Since then, at least 480 travellers have returned to the United States with the mosquito-borne disease, raising concerns that an insect biting one of those people would spark a US chikungunya outbreak. Yet so far, only four locally acquired cases have been confirmed in the country, all in southern Florida. The virus has gained more of a foothold in Central and South America: authorities have confirmed 174 cases of locally transmitted disease in El Salvador, Panama, Costa Rica, Venezuela and the Guianas (see ‘Tropical transfer’).

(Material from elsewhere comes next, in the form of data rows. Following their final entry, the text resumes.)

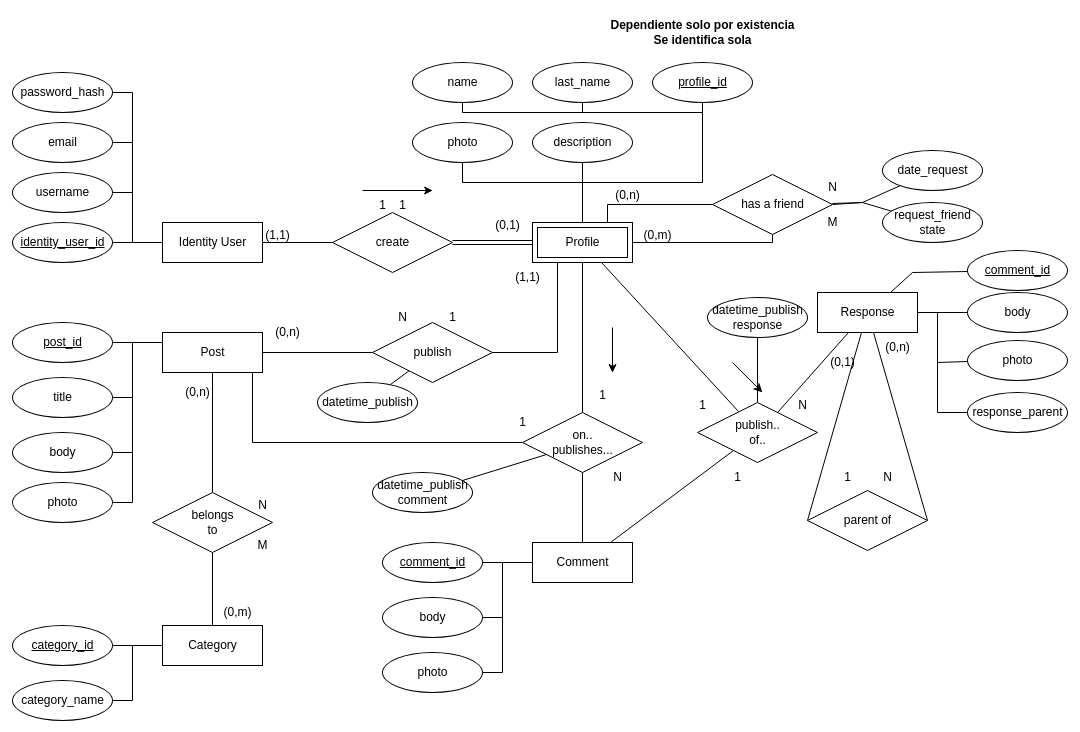
<!DOCTYPE html>
<html lang="en">
<head>
<meta charset="utf-8">
<title>Entity relationship diagram</title>
<style>
:root { --ink: #000; --paper: #fff; }
* { box-sizing: border-box; }
html, body { margin: 0; background: var(--paper); }
.diagram {
  position: relative; width: 1080px; height: 732px; overflow: hidden;
  background: var(--paper); color: var(--ink);
  font: 12px/15px "Liberation Sans", Arial, sans-serif;
}
.connectors { position: absolute; inset: 0; display: block; }
.connectors g { fill: none; stroke: var(--ink); stroke-width: 1; }
.connectors .diamonds { fill: var(--paper); }
.connectors marker path { fill: var(--ink); stroke: var(--ink); }
/* --x and --y are the centre of each part */
.attribute, .entity, .relation, .cardinality, .note {
  position: absolute; display: flex; align-items: center; justify-content: center;
  text-align: center; white-space: nowrap;
  width: var(--w); height: var(--h);
  left: calc(var(--x) * 1px - (var(--w) - 1px) / 2);
  top: calc(var(--y) * 1px - (var(--h) - 1px) / 2);
}
.attribute, .entity { --w: 101px; --h: 41px; border: 1px solid var(--ink); background: var(--paper); }
.attribute { border-radius: 50%; }
.key { text-decoration: underline; }
.weak::after { content: ""; position: absolute; inset: 4px; border: 1px solid var(--ink); }
.relation { --w: 121px; --h: 61px; }
.cardinality { --w: 61px; --h: 15px; }
.note { --w: 241px; --h: 31px; margin: 0; font-size: 12px; font-weight: bold; }
</style>
</head>
<body>
<main class="diagram">
  <svg class="connectors" width="1080" height="732" viewBox="0 0 1080 732" aria-hidden="true">
    <defs>
      <polygon id="diamond" points="0,-30 60,0 0,30 -60,0"/>
      <marker id="arrowhead" markerWidth="10" markerHeight="10" refX="7" refY="4" orient="auto" markerUnits="userSpaceOnUse" overflow="visible">
        <path d="M7 4L0 7.5L2 4L0 0.5Z"/>
      </marker>
    </defs>
    <g transform="translate(.5 .5)">
      <g class="identity-user-lines">
        <path d="M112 92H132V242M112 142H132M112 192H132M112 242H162M262 242H332"/>
        <path d="M452 240H532M452 244H532"/>
      </g>
      <g class="profile-lines">
        <path d="M462 102V112H702M582 102V112M702 102V182M462 162V182H702M582 162V222"/>
        <path d="M607 222V204H712M632 242H772V234"/>
        <path d="M832 204L862 202L900 185M832 203L862 202L892 211"/>
        <path d="M557 262V352H492M582 262V412M601 262L738 411"/>
      </g>
      <g class="post-lines">
        <path d="M112 342H162M132 342V502M112 397H132M112 452H132M112 502H132"/>
        <path d="M262 352H372M390 384L409 370M252 372V442H522M212 372V492"/>
      </g>
      <g class="category-lines">
        <path d="M212 552V625M112 645H162M112 700H132V645"/>
      </g>
      <g class="comment-lines">
        <path d="M462 480L546 454M582 472V542M610 542L733 450"/>
        <path d="M482 562H532M502 562V672M482 617H502M482 672H502"/>
      </g>
      <g class="response-lines">
        <path d="M757 337V402M848 332L777 412M861 332L807 520M873 332L927 520"/>
        <path d="M890 292L912 272L967 271M917 312H967M937 312V412H967M937 362L967 361"/>
      </g>
      <g class="directions" marker-end="url(#arrowhead)">
        <path d="M362 190H431" marker-end="url(#arrowhead)"/>
        <path d="M612 327V371" marker-end="url(#arrowhead)"/>
        <path d="M732 362L761 391" marker-end="url(#arrowhead)"/>
      </g>
      <g class="diamonds">
        <use href="#diamond" x="392" y="242"/>
        <use href="#diamond" x="772" y="204"/>
        <use href="#diamond" x="432" y="352"/>
        <use href="#diamond" x="582" y="442"/>
        <use href="#diamond" x="757" y="432"/>
        <use href="#diamond" x="867" y="520"/>
        <use href="#diamond" x="212" y="522"/>
      </g>
    </g>
  </svg>

  <p class="note" style="--x:702;--y:32">Dependiente solo por existencia<br>Se identifica sola</p>

  <!-- Identity User -->
  <div class="entity" style="--x:212;--y:242">Identity User</div>
  <div class="attribute" style="--x:62;--y:92">password_hash</div>
  <div class="attribute" style="--x:62;--y:142">email</div>
  <div class="attribute" style="--x:62;--y:192">username</div>
  <div class="attribute key" style="--x:62;--y:242">identity_user_id</div>

  <!-- Profile -->
  <div class="entity weak" style="--x:582;--y:242">Profile</div>
  <div class="attribute" style="--x:462;--y:82">name</div>
  <div class="attribute" style="--x:582;--y:82">last_name</div>
  <div class="attribute key" style="--x:702;--y:82">profile_id</div>
  <div class="attribute" style="--x:462;--y:142">photo</div>
  <div class="attribute" style="--x:582;--y:142">description</div>

  <!-- Post -->
  <div class="entity" style="--x:212;--y:352">Post</div>
  <div class="attribute key" style="--x:62;--y:342">post_id</div>
  <div class="attribute" style="--x:62;--y:397">title</div>
  <div class="attribute" style="--x:62;--y:452">body</div>
  <div class="attribute" style="--x:62;--y:502">photo</div>

  <!-- Category -->
  <div class="entity" style="--x:212;--y:645">Category</div>
  <div class="attribute key" style="--x:62;--y:645">category_id</div>
  <div class="attribute" style="--x:62;--y:700">category_name</div>

  <!-- Comment -->
  <div class="entity" style="--x:582;--y:562">Comment</div>
  <div class="attribute key" style="--x:432;--y:562">comment_id</div>
  <div class="attribute" style="--x:432;--y:617">body</div>
  <div class="attribute" style="--x:432;--y:672">photo</div>

  <!-- Response -->
  <div class="entity" style="--x:867;--y:312">Response</div>
  <div class="attribute key" style="--x:1017;--y:270">comment_id</div>
  <div class="attribute" style="--x:1017;--y:312">body</div>
  <div class="attribute" style="--x:1017;--y:360">photo</div>
  <div class="attribute" style="--x:1017;--y:412">response_parent</div>

  <!-- Relations and their attributes -->
  <div class="relation" style="--x:392;--y:242">create</div>
  <div class="relation" style="--x:772;--y:204">has a friend</div>
  <div class="relation" style="--x:432;--y:352">publish</div>
  <div class="relation" style="--x:582;--y:442">on..<br>publishes...</div>
  <div class="relation" style="--x:757;--y:432">publish..<br>of..</div>
  <div class="relation" style="--x:867;--y:520">parent of</div>
  <div class="relation" style="--x:212;--y:522">belongs<br>to</div>
  <div class="attribute" style="--x:932;--y:170">date_request</div>
  <div class="attribute" style="--x:932;--y:222">request_friend<br>state</div>
  <div class="attribute" style="--x:367;--y:402">datetime_publish</div>
  <div class="attribute" style="--x:422;--y:492">datetime_publish<br>comment</div>
  <div class="attribute" style="--x:757;--y:317">datetime_publish<br>response</div>

  <!-- Cardinalities -->
  <span class="cardinality" style="--x:277;--y:235">(1,1)</span>
  <span class="cardinality" style="--x:382;--y:205">1</span>
  <span class="cardinality" style="--x:402;--y:205">1</span>
  <span class="cardinality" style="--x:507;--y:225">(0,1)</span>
  <span class="cardinality" style="--x:627;--y:195">(0,n)</span>
  <span class="cardinality" style="--x:657;--y:235">(0,m)</span>
  <span class="cardinality" style="--x:832;--y:187">N</span>
  <span class="cardinality" style="--x:832;--y:222">M</span>
  <span class="cardinality" style="--x:527;--y:277">(1,1)</span>
  <span class="cardinality" style="--x:287;--y:332">(0,n)</span>
  <span class="cardinality" style="--x:402;--y:317">N</span>
  <span class="cardinality" style="--x:452;--y:317">1</span>
  <span class="cardinality" style="--x:197;--y:392">(0,n)</span>
  <span class="cardinality" style="--x:602;--y:395">1</span>
  <span class="cardinality" style="--x:522;--y:422">1</span>
  <span class="cardinality" style="--x:617;--y:477">N</span>
  <span class="cardinality" style="--x:702;--y:405">1</span>
  <span class="cardinality" style="--x:802;--y:405">N</span>
  <span class="cardinality" style="--x:737;--y:477">1</span>
  <span class="cardinality" style="--x:842;--y:362">(0,1)</span>
  <span class="cardinality" style="--x:897;--y:347">(0,n)</span>
  <span class="cardinality" style="--x:847;--y:477">1</span>
  <span class="cardinality" style="--x:887;--y:477">N</span>
  <span class="cardinality" style="--x:262;--y:505">N</span>
  <span class="cardinality" style="--x:262;--y:545">M</span>
  <span class="cardinality" style="--x:237;--y:612">(0,m)</span>
</main>
</body>
</html>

For now, the Caribbean strain of chikungunya does not seem likely to expand into the rest of the Western Hemisphere, mostly because it is spread by the tropical mosquito Aedes aegypti. However, several major chikungunya outbreaks have been fuelled by a specific mutation of the virus that makes it more suited to transmission by a different species of mosquito — a scenario analysed by Carrie Manore, a mathematical epidemiologist at Tulane University in New Orleans, Louisiana, and her colleagues. They report that genetic changes in the virus could propel chikungunya deep into North and South America (C. A. Manore et al. J. Theor. Biol. 356, 174–191; 2014). The insect that could cause the damage is the Asian tiger mosquito (Aedes albopictus), which has been expanding worldwide for the past two decades and taking diseases such as chikungunya and dengue with it (see Nature 489,187–188; 2012).
The Caribbean is fertile ground for the spread of the disease, no matter which mosquito is spreading it. In temperate regions, winter weather kills A. aegypti mosquitoes and acts as a natural brake on the spread of the diseases they carry. But in the Caribbean, A. aegypti can survive year-round, and serves as an outstanding host vector for diseases, says Sylvain Aldighieri, a physician at the Pan American Health Organization in Washington DC who has helped to track the current outbreak. [. . .]

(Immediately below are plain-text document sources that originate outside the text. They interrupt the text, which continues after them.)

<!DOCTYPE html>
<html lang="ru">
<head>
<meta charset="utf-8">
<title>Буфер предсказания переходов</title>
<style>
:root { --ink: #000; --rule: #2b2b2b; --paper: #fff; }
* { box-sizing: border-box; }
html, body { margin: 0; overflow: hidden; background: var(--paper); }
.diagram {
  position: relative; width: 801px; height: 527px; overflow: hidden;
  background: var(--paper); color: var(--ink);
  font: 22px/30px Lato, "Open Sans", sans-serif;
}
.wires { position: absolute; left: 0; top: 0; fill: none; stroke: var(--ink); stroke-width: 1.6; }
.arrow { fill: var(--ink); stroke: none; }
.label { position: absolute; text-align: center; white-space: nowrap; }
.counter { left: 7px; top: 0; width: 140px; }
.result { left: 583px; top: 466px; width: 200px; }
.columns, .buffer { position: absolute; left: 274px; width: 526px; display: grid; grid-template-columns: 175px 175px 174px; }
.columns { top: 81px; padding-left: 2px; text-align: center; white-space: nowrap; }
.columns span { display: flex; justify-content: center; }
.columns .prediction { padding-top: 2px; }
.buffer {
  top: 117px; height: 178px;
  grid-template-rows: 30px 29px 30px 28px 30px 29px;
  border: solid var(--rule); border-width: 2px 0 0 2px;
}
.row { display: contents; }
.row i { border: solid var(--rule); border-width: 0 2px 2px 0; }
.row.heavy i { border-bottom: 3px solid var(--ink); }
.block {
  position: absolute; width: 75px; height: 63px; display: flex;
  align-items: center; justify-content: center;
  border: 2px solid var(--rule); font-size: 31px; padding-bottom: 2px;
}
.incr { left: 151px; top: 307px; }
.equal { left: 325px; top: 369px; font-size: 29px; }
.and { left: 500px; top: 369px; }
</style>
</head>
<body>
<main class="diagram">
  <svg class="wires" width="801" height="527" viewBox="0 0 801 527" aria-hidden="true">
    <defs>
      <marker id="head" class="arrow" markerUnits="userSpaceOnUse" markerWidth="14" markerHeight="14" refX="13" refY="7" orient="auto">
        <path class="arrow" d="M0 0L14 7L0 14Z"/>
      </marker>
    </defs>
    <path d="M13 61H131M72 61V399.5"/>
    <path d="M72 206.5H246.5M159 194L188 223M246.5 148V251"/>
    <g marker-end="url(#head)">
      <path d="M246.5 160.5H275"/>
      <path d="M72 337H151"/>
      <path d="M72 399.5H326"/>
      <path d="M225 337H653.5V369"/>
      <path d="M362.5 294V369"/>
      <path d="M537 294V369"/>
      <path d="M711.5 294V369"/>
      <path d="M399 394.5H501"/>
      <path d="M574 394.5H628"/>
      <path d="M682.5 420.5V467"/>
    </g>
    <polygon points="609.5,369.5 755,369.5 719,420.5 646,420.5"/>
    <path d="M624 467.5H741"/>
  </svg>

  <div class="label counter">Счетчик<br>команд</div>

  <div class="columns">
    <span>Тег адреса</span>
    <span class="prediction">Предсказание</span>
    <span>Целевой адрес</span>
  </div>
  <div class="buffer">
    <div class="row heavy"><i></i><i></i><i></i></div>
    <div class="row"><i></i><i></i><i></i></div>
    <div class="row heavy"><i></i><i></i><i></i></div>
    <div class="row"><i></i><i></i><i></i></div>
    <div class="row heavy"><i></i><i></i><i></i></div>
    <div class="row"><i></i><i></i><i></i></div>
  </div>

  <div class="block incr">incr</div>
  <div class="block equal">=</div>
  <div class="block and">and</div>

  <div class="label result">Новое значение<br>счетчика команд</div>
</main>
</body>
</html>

For full report, see http://www.nature.com/news/us-assesses-virus-of-the-caribbean-1.15710